Collected data

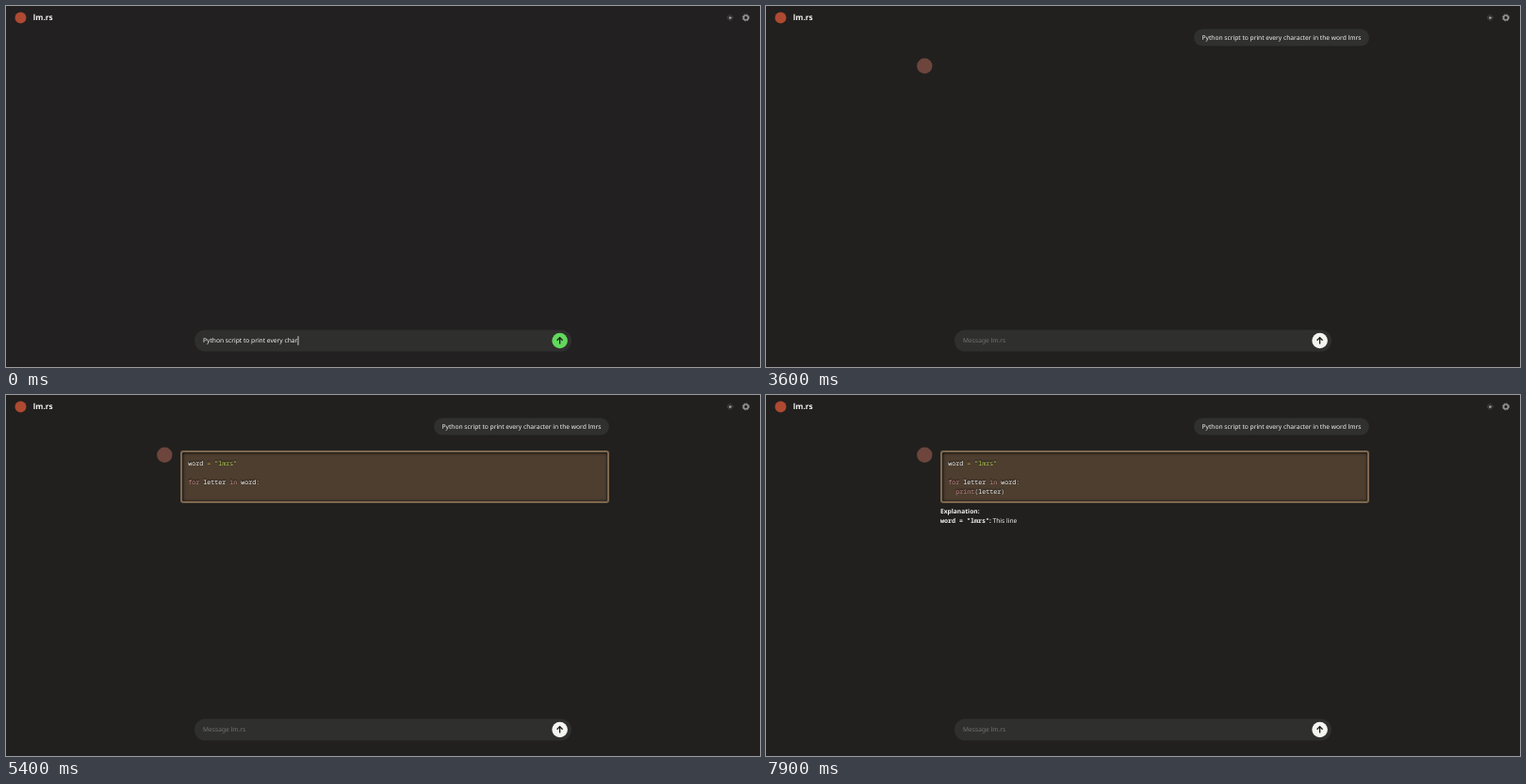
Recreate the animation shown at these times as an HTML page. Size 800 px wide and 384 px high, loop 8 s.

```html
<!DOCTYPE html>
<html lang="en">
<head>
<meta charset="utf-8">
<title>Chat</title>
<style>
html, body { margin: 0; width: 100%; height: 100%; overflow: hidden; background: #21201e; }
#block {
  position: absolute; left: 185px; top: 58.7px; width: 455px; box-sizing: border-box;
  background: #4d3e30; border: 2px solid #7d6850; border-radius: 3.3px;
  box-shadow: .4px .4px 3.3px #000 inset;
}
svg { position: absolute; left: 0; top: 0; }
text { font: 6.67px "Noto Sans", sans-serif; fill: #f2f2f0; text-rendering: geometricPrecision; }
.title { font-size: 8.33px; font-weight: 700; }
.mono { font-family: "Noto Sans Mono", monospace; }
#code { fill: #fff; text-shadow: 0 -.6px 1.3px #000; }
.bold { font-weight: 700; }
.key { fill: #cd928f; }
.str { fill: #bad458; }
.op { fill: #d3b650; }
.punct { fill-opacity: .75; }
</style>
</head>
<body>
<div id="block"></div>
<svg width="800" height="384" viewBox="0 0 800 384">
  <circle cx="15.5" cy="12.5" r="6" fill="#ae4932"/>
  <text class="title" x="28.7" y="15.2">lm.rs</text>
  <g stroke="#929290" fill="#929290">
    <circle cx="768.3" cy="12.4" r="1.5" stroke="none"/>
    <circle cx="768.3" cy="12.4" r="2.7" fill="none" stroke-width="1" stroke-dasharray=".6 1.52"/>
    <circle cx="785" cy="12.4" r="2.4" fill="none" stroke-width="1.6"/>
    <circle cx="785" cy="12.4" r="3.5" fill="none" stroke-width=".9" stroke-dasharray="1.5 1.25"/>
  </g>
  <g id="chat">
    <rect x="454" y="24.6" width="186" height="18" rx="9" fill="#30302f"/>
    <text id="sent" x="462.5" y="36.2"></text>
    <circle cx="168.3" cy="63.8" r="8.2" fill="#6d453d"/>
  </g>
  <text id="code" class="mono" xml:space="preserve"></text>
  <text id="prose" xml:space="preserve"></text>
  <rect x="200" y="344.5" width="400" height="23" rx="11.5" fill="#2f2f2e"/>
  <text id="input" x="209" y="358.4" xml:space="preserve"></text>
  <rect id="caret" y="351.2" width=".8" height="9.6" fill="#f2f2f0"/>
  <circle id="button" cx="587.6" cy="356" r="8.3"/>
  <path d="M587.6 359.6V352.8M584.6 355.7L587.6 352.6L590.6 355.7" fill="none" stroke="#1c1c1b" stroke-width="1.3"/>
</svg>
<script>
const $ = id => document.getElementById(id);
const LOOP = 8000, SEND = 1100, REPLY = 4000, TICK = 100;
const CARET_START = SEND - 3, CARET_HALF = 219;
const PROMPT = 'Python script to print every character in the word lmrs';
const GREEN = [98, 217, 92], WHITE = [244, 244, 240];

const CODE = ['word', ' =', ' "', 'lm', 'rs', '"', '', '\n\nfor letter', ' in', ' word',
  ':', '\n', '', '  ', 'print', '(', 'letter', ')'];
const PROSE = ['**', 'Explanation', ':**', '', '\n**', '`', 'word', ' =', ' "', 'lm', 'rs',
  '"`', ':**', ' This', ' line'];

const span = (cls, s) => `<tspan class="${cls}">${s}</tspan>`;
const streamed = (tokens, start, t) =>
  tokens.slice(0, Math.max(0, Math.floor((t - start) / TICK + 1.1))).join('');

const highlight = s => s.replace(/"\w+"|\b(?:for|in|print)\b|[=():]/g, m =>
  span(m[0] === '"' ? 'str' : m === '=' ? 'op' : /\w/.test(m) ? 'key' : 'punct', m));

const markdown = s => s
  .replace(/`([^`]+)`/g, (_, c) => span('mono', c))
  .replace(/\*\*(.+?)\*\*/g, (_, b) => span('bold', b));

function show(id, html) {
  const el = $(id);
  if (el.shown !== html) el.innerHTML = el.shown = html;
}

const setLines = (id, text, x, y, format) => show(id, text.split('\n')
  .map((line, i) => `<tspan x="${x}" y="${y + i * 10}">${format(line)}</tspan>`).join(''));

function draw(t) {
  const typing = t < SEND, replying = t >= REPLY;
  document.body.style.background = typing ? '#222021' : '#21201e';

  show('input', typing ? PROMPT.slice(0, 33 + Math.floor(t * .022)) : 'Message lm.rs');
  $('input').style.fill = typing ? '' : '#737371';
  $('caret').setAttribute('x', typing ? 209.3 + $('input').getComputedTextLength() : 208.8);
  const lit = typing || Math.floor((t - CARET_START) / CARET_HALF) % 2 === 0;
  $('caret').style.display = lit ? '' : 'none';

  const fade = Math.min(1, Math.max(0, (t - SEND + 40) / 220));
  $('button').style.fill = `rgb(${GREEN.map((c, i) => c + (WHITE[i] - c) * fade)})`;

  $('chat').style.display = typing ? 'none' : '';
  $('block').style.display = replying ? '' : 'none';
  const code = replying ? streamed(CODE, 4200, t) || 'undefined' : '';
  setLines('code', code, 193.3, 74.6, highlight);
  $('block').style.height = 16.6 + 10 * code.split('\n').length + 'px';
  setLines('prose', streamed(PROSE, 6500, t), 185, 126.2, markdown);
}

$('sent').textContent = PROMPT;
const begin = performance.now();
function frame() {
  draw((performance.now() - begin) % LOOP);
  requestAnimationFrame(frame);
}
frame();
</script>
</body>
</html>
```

--

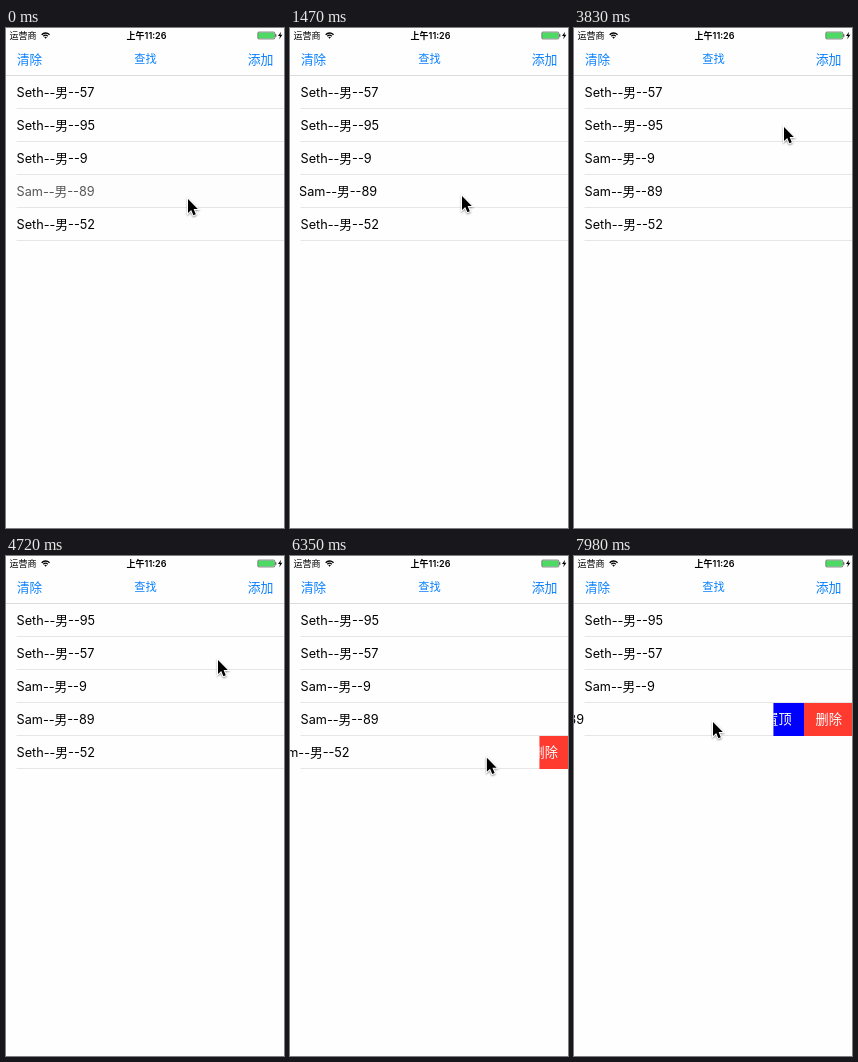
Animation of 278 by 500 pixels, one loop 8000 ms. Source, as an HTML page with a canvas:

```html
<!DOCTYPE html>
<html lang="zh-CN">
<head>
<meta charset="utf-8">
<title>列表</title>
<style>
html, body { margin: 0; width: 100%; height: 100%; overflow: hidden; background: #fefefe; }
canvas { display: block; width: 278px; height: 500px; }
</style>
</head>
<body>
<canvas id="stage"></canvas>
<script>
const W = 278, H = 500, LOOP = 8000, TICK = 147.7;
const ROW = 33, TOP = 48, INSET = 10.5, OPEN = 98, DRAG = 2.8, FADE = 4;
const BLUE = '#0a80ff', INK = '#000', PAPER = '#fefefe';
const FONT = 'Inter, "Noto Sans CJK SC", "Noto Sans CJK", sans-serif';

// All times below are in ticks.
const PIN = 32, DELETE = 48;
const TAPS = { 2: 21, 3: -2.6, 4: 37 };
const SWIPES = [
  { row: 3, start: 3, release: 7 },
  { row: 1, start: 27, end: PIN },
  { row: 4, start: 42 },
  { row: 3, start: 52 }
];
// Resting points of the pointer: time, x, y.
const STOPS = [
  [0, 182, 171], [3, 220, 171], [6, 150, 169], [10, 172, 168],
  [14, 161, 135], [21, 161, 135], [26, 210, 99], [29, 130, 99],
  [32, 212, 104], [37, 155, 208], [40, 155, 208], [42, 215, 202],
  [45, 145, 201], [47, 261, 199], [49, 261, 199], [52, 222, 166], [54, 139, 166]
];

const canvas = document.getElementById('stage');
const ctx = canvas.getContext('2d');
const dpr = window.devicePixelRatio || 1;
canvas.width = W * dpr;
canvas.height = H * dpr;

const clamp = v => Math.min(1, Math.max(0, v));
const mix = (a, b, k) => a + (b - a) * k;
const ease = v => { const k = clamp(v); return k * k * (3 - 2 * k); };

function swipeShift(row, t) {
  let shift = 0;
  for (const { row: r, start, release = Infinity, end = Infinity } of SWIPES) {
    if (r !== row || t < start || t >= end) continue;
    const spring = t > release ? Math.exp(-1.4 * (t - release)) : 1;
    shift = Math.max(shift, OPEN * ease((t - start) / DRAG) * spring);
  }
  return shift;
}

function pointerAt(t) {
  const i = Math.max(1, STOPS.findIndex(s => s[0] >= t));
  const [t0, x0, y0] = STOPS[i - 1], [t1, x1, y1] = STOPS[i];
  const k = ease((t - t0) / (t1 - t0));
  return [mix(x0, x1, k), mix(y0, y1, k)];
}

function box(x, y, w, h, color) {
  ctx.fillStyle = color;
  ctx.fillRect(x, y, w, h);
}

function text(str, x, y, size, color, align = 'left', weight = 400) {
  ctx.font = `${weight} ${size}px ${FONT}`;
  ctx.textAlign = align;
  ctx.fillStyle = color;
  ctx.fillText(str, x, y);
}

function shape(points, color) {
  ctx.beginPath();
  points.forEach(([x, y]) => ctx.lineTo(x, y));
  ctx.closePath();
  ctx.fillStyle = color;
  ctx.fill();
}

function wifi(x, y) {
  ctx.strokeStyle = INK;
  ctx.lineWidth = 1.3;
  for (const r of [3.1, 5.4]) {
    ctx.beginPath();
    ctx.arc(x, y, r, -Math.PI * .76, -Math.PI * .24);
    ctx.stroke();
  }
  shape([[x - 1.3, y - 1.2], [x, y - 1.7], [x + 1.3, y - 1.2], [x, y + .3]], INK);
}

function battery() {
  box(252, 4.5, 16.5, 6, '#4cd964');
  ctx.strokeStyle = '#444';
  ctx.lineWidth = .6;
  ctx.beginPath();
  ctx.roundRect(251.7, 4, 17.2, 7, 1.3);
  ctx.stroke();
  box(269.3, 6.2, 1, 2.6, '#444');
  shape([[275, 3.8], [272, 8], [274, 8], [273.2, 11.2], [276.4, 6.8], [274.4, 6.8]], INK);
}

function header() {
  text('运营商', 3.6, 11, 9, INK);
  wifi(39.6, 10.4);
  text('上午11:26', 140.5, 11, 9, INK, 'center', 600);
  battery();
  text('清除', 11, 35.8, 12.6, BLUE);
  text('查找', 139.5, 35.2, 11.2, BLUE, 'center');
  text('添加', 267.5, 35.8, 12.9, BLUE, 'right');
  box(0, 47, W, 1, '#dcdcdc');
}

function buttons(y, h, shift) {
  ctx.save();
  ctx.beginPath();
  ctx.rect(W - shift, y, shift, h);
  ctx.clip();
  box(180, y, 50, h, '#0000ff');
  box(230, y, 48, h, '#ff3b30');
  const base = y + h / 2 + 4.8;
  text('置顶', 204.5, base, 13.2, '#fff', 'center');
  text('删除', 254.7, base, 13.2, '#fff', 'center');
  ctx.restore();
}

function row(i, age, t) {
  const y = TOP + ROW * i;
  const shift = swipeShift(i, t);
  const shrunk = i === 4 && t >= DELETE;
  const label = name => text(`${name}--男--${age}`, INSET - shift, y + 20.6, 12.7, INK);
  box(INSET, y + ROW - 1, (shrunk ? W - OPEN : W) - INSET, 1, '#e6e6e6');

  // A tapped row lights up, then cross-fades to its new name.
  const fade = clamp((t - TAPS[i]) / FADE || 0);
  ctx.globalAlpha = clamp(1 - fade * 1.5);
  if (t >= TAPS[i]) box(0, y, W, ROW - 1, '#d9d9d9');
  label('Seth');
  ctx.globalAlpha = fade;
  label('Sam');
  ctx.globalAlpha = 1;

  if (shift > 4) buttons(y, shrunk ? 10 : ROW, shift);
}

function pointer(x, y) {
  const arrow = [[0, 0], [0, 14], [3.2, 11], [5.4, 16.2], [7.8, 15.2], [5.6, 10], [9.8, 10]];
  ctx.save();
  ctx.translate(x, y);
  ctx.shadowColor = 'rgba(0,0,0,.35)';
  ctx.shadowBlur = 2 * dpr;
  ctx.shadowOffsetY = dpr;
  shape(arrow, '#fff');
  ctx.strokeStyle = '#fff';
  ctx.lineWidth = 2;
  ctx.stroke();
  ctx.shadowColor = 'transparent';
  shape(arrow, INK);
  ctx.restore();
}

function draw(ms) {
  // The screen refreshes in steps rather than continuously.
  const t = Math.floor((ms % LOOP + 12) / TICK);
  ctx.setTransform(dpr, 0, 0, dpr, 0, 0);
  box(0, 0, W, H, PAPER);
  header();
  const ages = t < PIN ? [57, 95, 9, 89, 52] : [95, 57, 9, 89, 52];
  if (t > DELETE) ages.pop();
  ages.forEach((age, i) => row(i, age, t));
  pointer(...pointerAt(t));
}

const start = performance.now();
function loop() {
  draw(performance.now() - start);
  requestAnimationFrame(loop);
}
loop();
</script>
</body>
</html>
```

...

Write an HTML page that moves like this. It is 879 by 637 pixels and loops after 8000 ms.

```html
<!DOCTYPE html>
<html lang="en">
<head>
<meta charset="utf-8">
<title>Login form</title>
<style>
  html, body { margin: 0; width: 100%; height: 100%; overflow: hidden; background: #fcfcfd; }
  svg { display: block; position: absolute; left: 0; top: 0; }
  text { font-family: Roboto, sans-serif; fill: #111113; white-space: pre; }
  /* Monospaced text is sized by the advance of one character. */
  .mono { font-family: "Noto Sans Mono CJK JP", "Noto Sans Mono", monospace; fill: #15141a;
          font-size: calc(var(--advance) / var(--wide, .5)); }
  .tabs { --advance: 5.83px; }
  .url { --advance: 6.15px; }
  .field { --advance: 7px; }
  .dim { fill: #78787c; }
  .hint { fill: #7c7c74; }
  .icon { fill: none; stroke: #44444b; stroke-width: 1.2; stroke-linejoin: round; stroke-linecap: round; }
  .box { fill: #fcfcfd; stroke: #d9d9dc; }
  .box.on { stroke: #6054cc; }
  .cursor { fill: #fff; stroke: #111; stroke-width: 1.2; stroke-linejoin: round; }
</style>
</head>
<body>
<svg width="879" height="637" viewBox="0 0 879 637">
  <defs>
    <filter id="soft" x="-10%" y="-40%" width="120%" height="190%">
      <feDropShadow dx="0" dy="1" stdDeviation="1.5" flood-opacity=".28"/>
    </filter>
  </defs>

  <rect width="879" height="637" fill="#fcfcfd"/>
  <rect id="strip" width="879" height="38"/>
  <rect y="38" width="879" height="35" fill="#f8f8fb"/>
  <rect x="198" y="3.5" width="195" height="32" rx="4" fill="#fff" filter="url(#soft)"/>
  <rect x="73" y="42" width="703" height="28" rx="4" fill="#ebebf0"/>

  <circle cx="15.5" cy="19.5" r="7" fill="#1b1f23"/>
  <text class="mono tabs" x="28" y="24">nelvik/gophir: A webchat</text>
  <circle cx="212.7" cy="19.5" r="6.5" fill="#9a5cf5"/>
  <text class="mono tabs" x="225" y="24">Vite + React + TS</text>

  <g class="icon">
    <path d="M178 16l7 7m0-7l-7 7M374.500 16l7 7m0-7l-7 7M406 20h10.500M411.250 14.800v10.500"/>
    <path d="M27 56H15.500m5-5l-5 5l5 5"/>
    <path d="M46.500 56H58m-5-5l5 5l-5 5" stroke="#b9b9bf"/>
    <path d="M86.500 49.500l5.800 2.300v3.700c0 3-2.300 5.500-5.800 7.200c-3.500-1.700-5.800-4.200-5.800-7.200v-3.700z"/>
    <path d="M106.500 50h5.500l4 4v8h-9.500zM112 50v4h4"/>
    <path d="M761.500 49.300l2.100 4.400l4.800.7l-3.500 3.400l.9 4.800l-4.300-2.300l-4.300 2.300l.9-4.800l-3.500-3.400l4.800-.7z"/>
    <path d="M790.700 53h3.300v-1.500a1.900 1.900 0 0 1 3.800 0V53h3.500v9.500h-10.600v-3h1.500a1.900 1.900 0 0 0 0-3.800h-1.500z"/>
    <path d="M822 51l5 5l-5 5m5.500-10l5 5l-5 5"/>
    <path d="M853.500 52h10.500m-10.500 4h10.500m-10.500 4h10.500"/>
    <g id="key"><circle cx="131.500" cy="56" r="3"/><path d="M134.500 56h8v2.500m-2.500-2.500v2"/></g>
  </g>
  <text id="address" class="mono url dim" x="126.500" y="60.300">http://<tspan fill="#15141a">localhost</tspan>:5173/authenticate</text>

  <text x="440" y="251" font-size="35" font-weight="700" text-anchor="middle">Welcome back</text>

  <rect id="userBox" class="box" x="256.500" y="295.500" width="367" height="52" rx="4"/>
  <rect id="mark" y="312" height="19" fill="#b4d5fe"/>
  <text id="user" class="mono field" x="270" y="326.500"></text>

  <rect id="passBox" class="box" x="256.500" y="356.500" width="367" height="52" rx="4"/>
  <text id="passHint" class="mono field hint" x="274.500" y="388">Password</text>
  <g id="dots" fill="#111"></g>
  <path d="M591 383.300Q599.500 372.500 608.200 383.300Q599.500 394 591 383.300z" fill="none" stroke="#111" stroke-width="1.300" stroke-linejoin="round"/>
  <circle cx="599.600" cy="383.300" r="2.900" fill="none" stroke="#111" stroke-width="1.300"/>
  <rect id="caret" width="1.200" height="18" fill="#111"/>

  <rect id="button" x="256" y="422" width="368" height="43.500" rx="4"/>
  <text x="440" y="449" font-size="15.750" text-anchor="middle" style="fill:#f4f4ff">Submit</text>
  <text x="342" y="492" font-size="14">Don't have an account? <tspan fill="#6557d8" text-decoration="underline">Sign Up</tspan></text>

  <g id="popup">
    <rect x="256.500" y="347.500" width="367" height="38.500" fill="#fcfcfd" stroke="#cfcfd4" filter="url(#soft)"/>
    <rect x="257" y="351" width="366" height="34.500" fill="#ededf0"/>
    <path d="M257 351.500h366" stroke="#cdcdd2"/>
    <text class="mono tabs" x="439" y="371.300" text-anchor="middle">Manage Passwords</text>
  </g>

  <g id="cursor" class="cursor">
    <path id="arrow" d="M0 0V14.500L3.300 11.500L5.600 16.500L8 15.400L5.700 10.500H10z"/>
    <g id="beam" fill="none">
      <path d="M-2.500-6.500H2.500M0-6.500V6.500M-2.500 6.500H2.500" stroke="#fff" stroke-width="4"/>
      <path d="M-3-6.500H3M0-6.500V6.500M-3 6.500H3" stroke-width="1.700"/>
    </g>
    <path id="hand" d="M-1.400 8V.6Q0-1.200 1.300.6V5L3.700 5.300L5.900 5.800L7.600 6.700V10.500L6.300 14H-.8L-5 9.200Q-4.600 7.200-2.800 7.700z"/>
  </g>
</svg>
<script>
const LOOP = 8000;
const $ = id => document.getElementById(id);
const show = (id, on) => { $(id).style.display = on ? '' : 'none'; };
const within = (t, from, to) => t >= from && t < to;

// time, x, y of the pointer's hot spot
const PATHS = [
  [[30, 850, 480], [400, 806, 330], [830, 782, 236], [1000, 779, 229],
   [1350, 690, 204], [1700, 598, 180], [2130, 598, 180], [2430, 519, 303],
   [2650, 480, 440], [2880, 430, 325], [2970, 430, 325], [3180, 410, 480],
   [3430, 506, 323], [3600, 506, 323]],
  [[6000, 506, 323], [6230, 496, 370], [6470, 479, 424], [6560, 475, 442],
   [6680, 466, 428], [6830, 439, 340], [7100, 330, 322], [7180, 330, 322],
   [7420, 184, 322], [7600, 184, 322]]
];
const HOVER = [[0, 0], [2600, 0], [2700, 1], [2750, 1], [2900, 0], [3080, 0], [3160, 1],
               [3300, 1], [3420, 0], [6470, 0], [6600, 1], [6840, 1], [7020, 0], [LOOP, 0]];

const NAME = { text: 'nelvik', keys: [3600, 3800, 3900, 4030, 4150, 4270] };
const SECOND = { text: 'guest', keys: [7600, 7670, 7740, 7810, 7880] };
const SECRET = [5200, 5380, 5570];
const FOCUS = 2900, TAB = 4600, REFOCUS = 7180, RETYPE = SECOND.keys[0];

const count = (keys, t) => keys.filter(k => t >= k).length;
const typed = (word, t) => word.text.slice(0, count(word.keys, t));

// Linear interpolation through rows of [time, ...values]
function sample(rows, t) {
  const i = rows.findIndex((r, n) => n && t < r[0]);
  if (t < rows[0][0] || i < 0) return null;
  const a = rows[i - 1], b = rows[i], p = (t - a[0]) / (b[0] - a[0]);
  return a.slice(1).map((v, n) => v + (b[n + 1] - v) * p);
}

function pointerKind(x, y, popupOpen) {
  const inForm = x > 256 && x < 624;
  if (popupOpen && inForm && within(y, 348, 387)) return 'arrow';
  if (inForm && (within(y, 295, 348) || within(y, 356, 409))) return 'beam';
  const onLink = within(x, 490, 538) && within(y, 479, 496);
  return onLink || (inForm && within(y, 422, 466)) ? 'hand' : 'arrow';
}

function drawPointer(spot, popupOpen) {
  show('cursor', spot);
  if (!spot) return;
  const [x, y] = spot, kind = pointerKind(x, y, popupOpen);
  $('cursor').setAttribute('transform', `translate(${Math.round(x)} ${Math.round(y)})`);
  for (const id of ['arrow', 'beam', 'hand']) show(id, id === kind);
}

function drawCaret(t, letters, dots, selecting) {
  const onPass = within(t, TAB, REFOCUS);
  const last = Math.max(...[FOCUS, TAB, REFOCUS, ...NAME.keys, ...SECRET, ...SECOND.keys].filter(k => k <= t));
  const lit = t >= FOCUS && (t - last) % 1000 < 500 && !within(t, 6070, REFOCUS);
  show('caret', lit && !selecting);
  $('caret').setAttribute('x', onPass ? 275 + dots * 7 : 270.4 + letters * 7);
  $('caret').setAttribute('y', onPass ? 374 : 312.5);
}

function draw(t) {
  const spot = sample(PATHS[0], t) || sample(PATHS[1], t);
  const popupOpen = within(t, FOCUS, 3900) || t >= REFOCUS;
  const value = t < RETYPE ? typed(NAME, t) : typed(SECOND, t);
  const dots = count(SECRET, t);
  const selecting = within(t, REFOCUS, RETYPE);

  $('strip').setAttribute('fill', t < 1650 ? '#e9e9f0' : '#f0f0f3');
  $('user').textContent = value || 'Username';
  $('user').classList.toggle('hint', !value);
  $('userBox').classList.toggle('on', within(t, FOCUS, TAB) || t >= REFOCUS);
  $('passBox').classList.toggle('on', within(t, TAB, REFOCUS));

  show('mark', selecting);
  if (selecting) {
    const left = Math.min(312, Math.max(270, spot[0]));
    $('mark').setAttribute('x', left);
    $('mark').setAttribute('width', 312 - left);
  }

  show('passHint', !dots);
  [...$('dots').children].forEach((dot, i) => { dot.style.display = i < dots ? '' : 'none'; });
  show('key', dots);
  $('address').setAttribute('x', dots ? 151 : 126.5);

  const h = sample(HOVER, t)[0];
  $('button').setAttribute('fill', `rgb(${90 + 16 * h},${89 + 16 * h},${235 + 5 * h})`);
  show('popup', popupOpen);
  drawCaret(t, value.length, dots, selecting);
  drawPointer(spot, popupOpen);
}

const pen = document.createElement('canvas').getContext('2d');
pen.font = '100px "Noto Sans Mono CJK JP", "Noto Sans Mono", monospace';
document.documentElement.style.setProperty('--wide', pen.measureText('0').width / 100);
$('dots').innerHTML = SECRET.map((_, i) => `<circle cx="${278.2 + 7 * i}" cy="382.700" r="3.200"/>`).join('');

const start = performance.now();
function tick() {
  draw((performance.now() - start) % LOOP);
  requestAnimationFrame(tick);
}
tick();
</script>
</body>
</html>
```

__YOUR ASSIGNMENT__.
Show all lines in the entries above where the string "icon" appears.

__SOLUTION TO THE EXERCISE__.
  .icon { fill: none; stroke: #44444b; stroke-width: 1.2; stroke-linejoin: round; stroke-linecap: round; }
  <g class="icon">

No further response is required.